> [Task prompt] Scan each line of the records for the word "width" and extract the ones that have it.

> [Exercise inputs]
------------
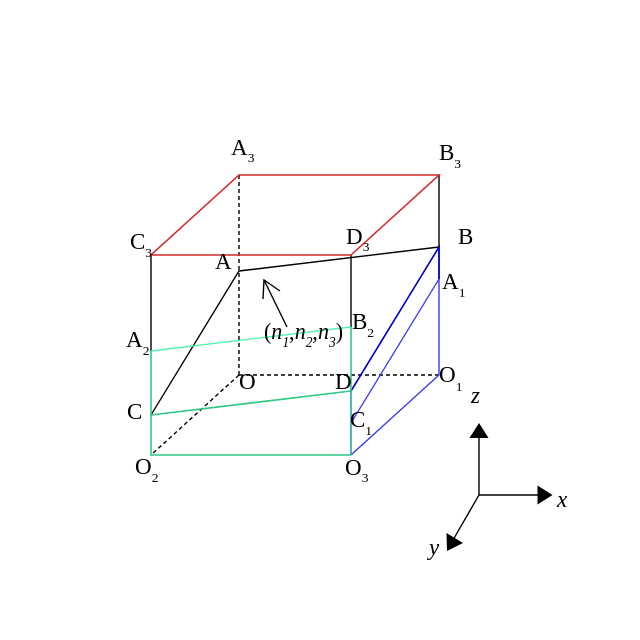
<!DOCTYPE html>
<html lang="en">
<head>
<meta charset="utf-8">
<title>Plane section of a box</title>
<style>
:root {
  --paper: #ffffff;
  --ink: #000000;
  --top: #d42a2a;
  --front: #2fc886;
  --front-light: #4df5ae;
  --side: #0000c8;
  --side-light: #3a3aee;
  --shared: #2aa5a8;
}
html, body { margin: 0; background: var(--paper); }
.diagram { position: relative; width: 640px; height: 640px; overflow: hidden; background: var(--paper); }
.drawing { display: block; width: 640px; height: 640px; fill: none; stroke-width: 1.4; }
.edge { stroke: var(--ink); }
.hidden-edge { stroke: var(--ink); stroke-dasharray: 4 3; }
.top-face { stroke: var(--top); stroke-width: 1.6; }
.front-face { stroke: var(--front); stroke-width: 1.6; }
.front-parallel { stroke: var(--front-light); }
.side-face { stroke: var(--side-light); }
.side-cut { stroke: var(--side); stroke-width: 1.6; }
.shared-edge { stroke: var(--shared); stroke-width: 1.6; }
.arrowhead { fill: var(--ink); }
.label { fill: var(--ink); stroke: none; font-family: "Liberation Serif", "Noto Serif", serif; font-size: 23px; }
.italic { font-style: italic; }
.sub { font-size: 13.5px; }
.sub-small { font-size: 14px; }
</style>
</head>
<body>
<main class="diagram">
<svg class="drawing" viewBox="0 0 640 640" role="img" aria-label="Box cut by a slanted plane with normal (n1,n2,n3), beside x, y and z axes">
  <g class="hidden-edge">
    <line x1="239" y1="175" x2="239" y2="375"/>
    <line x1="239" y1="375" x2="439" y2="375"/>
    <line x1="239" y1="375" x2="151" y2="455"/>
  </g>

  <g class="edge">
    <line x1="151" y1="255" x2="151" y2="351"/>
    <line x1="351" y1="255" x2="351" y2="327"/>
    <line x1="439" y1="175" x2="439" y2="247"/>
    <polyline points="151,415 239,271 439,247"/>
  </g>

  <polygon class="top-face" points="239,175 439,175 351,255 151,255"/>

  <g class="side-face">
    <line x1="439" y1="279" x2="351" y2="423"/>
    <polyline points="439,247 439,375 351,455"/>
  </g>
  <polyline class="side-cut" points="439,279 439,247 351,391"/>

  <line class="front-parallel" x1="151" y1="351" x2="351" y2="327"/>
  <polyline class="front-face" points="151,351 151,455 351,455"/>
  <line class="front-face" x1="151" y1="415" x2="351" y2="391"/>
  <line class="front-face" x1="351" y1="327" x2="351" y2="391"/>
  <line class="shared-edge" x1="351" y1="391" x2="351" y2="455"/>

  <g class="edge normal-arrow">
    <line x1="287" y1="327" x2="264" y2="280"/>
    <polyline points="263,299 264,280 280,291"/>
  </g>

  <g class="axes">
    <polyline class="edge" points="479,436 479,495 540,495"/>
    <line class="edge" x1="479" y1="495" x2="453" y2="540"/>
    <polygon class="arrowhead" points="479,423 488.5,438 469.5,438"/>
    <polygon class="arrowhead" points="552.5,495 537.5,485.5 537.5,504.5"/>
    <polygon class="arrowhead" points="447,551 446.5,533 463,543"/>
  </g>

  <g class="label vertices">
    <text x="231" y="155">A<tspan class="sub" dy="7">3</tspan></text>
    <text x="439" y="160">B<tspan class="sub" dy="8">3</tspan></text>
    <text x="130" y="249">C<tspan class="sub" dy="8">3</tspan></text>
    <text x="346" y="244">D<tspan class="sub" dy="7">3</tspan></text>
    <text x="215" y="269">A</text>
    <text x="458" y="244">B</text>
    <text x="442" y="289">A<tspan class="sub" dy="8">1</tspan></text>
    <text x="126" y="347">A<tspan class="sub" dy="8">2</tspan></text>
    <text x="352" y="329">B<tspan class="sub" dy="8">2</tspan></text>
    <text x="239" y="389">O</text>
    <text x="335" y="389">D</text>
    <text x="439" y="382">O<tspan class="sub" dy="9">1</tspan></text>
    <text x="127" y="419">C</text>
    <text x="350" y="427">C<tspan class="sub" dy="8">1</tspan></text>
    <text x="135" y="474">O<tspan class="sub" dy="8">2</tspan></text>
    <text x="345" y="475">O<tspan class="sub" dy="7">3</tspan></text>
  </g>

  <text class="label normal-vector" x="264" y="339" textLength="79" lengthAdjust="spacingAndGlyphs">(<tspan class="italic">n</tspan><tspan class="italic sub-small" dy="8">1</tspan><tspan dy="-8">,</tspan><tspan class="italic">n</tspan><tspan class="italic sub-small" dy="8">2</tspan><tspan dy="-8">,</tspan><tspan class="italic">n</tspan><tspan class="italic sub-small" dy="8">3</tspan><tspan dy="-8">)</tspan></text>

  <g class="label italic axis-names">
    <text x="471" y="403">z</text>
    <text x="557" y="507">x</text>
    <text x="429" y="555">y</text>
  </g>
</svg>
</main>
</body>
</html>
------------
> [Answer to this problem]
.diagram { position: relative; width: 640px; height: 640px; overflow: hidden; background: var(--paper); }
.drawing { display: block; width: 640px; height: 640px; fill: none; stroke-width: 1.4; }
.top-face { stroke: var(--top); stroke-width: 1.6; }
.front-face { stroke: var(--front); stroke-width: 1.6; }
.side-cut { stroke: var(--side); stroke-width: 1.6; }
.shared-edge { stroke: var(--shared); stroke-width: 1.6; }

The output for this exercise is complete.